Keep only the lines of the listing that include the word "right", and copy them.

RECORDS section start

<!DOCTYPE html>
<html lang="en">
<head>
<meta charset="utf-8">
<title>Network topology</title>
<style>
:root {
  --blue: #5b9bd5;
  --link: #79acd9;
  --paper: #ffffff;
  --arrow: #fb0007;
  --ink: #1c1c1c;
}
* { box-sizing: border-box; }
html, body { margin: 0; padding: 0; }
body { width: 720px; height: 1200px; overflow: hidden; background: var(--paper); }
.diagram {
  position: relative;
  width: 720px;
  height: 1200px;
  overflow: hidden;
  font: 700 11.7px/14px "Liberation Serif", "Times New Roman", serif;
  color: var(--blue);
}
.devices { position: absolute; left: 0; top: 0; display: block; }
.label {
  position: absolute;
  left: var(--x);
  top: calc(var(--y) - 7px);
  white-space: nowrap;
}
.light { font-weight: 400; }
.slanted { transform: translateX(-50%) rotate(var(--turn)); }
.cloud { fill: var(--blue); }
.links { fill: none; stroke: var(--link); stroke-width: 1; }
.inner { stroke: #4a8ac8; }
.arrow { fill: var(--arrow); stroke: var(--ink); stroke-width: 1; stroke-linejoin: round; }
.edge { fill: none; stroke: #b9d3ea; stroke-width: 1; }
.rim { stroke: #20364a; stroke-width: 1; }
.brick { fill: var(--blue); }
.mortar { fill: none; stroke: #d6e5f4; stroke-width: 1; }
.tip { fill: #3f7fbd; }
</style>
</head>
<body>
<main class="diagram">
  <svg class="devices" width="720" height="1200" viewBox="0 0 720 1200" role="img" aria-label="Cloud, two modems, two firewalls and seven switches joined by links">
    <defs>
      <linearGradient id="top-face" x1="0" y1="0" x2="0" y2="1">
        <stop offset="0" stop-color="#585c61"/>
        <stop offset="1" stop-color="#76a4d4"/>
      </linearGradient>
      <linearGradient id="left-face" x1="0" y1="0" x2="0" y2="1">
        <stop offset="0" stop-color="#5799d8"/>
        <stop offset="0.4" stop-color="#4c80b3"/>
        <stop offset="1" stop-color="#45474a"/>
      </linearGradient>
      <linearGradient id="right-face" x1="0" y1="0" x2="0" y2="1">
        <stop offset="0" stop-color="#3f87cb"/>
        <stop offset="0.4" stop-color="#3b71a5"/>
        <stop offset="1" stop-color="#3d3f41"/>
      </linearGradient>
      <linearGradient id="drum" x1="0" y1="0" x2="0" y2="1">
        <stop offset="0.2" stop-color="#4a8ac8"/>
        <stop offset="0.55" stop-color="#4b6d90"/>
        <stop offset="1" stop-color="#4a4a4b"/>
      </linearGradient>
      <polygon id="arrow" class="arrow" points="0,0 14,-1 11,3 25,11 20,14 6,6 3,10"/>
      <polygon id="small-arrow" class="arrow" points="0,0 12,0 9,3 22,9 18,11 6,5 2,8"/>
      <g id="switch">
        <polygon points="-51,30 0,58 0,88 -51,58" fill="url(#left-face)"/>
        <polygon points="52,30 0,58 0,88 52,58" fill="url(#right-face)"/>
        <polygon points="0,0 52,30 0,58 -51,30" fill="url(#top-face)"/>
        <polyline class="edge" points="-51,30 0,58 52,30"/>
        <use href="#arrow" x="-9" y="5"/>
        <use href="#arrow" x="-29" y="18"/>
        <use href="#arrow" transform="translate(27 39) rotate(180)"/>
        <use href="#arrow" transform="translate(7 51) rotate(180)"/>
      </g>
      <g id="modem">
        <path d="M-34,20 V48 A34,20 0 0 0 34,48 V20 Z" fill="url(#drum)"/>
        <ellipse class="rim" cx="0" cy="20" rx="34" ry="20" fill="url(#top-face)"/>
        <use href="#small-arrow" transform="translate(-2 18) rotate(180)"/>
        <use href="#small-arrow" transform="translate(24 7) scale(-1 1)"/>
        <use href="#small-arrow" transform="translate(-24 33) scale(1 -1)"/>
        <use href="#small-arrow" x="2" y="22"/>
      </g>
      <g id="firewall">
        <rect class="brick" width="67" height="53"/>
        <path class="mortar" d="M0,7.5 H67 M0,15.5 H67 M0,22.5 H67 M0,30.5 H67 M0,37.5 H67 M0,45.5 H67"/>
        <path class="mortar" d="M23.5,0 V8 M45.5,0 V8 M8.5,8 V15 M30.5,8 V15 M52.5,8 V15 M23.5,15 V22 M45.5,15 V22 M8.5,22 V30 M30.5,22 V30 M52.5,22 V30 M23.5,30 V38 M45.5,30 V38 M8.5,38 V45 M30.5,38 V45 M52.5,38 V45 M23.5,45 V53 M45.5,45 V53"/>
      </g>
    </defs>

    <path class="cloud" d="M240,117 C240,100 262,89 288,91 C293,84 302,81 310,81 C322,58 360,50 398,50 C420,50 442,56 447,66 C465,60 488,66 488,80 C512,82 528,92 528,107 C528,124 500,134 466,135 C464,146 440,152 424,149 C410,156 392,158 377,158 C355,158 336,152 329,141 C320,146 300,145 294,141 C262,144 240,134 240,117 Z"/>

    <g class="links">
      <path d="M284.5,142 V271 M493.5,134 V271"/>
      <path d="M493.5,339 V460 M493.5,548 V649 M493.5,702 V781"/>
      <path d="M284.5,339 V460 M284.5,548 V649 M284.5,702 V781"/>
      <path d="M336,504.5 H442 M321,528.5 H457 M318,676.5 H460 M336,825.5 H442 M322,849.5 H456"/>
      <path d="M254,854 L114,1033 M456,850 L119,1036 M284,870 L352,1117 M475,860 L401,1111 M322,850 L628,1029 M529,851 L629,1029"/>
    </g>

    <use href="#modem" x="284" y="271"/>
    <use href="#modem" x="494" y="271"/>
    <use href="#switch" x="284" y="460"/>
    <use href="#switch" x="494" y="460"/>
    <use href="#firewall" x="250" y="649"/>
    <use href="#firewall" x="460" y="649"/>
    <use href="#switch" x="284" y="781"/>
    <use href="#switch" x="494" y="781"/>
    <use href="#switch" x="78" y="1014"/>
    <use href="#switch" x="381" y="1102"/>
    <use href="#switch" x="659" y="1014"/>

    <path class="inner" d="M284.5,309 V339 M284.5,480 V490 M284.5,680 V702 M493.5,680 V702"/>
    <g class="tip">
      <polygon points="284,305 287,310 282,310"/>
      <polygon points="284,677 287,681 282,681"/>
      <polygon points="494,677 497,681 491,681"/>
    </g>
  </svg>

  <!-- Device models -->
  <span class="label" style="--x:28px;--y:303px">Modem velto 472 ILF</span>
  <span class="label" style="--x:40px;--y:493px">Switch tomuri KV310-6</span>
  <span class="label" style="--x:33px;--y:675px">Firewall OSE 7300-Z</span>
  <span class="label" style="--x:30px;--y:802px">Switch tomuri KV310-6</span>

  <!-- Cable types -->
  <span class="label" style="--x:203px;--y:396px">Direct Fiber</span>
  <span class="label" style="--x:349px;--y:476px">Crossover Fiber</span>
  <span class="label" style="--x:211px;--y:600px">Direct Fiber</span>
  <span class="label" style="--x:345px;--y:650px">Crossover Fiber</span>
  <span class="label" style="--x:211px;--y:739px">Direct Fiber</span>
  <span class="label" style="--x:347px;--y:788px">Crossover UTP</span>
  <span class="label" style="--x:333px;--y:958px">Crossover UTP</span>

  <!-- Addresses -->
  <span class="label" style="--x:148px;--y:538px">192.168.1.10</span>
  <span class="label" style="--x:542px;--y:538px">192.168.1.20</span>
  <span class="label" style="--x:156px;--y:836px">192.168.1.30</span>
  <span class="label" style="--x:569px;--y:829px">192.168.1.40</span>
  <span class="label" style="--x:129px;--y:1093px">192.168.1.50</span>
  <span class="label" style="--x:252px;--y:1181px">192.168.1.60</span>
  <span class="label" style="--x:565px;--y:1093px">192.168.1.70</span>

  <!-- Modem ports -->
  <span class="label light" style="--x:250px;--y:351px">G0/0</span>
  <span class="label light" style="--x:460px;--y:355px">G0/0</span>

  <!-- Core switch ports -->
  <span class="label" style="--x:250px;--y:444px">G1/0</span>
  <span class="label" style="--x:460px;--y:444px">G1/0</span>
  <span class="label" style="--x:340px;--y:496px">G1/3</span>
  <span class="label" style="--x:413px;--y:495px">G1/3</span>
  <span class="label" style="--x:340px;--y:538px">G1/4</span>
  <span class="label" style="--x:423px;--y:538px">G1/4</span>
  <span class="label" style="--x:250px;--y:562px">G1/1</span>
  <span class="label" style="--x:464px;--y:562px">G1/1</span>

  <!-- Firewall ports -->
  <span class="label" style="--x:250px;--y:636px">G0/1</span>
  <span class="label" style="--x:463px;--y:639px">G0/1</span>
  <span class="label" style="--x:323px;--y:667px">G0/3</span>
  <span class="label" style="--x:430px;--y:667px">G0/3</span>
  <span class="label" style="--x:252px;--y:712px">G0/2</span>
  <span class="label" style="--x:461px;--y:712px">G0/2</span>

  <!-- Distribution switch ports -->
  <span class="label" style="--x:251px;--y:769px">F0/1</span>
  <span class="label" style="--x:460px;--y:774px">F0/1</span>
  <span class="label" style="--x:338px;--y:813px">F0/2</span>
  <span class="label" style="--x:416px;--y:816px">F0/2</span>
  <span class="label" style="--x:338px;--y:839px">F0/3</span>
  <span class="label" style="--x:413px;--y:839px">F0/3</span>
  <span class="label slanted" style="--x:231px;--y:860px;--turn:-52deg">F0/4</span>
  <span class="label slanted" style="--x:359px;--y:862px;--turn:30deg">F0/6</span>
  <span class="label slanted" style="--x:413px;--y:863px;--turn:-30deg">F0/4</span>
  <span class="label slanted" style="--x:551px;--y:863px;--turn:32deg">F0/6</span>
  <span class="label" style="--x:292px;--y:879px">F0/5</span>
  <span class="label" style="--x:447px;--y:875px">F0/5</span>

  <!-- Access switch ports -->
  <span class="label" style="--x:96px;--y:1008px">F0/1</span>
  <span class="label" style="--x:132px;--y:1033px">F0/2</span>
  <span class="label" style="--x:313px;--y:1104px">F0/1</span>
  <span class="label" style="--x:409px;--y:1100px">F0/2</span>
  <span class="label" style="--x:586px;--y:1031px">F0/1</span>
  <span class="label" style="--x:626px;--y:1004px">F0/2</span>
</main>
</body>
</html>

RECORDS section end
RECORDS section start

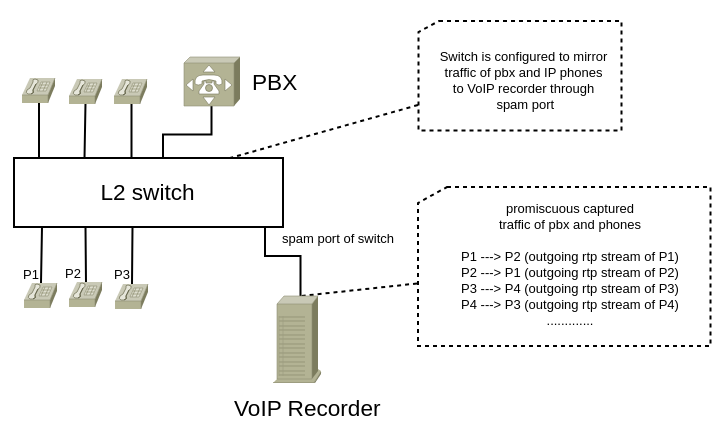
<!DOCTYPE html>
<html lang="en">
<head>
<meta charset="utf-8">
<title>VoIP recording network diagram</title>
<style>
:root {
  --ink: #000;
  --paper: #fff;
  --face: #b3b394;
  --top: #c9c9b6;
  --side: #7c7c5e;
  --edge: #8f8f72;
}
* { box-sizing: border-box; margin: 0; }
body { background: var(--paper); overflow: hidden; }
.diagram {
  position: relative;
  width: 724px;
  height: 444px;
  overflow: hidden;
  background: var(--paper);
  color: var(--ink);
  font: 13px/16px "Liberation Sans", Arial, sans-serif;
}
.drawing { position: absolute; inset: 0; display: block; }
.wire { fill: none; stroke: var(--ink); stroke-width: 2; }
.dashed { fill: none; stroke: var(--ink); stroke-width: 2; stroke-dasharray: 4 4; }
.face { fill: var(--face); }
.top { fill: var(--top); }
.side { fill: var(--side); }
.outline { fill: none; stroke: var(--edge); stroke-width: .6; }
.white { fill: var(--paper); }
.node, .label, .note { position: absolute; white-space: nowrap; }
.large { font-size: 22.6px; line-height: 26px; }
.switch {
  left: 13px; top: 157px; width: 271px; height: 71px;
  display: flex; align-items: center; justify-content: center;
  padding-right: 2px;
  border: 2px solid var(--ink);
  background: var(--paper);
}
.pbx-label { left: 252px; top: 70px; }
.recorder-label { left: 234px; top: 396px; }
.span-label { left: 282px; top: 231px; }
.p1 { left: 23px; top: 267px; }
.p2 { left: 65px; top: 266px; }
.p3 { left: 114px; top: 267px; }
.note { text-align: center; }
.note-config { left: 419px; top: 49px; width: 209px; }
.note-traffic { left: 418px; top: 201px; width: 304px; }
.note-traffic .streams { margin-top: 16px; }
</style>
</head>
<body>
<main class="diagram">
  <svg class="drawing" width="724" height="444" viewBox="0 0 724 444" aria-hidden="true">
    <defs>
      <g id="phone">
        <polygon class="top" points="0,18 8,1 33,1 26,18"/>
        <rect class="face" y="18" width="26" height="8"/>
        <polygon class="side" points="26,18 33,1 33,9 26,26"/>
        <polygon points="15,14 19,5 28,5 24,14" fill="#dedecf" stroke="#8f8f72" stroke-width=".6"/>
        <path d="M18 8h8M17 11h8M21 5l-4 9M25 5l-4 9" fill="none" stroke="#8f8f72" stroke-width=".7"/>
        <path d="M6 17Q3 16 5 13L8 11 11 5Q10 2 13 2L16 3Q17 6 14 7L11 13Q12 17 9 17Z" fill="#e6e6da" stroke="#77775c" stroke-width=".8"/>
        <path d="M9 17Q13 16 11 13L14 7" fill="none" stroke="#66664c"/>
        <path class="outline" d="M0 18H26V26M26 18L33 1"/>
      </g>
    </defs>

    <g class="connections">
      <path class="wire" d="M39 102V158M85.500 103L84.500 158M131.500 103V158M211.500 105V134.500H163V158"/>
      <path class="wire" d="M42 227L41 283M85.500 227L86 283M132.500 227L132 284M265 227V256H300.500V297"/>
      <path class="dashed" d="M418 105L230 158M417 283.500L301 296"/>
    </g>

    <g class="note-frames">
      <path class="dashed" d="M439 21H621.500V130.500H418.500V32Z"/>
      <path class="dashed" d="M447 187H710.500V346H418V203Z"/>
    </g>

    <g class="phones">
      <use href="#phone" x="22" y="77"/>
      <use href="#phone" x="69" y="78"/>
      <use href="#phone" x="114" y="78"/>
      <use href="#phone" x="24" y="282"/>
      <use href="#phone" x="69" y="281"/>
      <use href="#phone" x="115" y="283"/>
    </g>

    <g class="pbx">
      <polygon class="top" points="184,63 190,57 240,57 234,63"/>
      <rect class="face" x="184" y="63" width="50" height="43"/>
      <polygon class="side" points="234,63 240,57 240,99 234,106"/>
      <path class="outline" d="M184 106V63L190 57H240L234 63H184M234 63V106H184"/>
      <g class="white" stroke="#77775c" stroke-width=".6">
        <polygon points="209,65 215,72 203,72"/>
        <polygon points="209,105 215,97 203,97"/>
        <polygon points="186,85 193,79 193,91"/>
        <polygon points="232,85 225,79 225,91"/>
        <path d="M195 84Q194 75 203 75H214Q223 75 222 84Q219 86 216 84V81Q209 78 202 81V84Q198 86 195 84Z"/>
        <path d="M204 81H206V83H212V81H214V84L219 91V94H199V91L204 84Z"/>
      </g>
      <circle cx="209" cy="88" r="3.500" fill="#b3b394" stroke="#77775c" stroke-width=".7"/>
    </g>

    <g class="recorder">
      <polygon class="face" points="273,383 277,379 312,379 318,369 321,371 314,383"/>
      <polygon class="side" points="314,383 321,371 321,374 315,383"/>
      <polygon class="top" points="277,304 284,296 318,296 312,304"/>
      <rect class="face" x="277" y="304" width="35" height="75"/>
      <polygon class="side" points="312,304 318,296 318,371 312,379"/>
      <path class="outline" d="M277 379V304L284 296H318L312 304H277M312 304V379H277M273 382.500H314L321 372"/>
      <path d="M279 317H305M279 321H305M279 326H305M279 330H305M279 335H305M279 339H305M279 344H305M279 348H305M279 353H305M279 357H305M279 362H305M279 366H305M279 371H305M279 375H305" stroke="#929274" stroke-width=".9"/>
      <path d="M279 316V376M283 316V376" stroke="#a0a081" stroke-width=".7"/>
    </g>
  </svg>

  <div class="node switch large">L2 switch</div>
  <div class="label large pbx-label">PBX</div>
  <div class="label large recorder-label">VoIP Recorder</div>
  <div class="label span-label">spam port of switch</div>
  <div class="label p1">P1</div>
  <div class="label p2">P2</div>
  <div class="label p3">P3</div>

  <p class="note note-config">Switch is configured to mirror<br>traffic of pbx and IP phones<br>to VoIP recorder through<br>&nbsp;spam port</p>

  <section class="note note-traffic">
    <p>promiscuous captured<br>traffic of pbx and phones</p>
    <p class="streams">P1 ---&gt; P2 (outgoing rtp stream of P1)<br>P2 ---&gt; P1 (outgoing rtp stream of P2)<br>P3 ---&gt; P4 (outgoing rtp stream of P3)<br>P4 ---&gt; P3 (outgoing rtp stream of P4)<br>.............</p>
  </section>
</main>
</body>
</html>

RECORDS section end
RECORDS section start

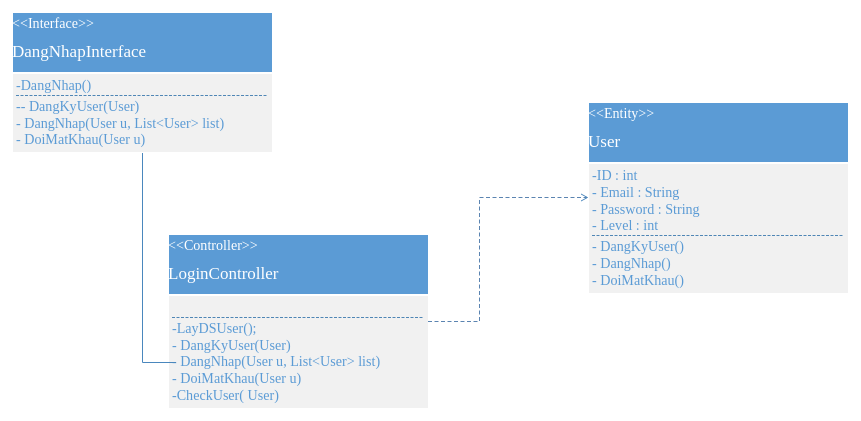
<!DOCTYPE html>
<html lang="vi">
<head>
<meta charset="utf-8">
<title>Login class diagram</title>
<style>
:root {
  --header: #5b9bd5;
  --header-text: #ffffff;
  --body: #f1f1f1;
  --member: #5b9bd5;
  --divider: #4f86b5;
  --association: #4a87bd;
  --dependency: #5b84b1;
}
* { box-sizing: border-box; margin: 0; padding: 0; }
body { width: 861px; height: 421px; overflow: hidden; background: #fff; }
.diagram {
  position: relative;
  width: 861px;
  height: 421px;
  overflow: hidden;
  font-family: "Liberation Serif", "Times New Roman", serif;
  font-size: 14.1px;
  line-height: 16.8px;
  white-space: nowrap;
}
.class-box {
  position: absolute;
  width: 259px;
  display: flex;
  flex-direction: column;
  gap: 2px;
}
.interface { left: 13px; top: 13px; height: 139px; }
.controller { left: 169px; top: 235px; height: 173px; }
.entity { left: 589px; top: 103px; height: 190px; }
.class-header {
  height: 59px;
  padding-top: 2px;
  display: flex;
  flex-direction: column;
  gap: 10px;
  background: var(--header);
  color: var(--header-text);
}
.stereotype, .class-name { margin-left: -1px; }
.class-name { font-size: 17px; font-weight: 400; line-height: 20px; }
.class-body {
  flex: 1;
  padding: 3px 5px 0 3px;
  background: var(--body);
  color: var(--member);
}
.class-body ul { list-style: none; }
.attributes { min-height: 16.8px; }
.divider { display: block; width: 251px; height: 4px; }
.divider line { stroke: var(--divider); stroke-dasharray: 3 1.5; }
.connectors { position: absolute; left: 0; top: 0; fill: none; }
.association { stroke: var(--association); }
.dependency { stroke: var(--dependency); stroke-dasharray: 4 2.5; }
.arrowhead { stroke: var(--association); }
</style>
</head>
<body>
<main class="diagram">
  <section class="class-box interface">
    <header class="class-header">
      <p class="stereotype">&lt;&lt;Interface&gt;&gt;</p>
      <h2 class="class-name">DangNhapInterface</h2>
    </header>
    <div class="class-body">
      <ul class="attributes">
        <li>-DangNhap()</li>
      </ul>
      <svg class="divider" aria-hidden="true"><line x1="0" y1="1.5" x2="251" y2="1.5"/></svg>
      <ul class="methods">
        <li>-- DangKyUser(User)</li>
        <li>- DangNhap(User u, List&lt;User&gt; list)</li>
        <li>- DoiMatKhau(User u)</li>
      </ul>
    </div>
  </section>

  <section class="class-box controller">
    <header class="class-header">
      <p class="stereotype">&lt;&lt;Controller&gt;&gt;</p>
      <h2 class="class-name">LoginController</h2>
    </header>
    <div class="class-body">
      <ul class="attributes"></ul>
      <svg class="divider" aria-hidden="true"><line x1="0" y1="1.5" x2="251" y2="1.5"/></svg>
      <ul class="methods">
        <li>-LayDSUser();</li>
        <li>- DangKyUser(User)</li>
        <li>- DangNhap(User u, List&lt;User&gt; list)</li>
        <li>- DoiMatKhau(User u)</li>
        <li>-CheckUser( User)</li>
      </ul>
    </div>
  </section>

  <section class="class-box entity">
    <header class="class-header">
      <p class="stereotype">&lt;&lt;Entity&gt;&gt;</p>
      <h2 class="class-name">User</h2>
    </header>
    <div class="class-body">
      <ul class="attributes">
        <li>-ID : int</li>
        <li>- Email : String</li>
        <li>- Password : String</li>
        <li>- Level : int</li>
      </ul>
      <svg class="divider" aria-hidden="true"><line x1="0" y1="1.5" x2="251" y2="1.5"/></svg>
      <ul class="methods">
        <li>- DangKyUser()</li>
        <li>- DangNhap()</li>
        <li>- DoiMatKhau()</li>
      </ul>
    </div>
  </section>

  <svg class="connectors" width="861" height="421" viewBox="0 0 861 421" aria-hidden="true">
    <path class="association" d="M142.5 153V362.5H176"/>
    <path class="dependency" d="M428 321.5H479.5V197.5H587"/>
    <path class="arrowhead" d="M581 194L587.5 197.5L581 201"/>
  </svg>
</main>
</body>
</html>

RECORDS section end

PROBLEM SOLUTION
      <linearGradient id="right-face" x1="0" y1="0" x2="0" y2="1">
        <polygon points="52,30 0,58 0,88 52,58" fill="url(#right-face)"/>
  padding-right: 2px;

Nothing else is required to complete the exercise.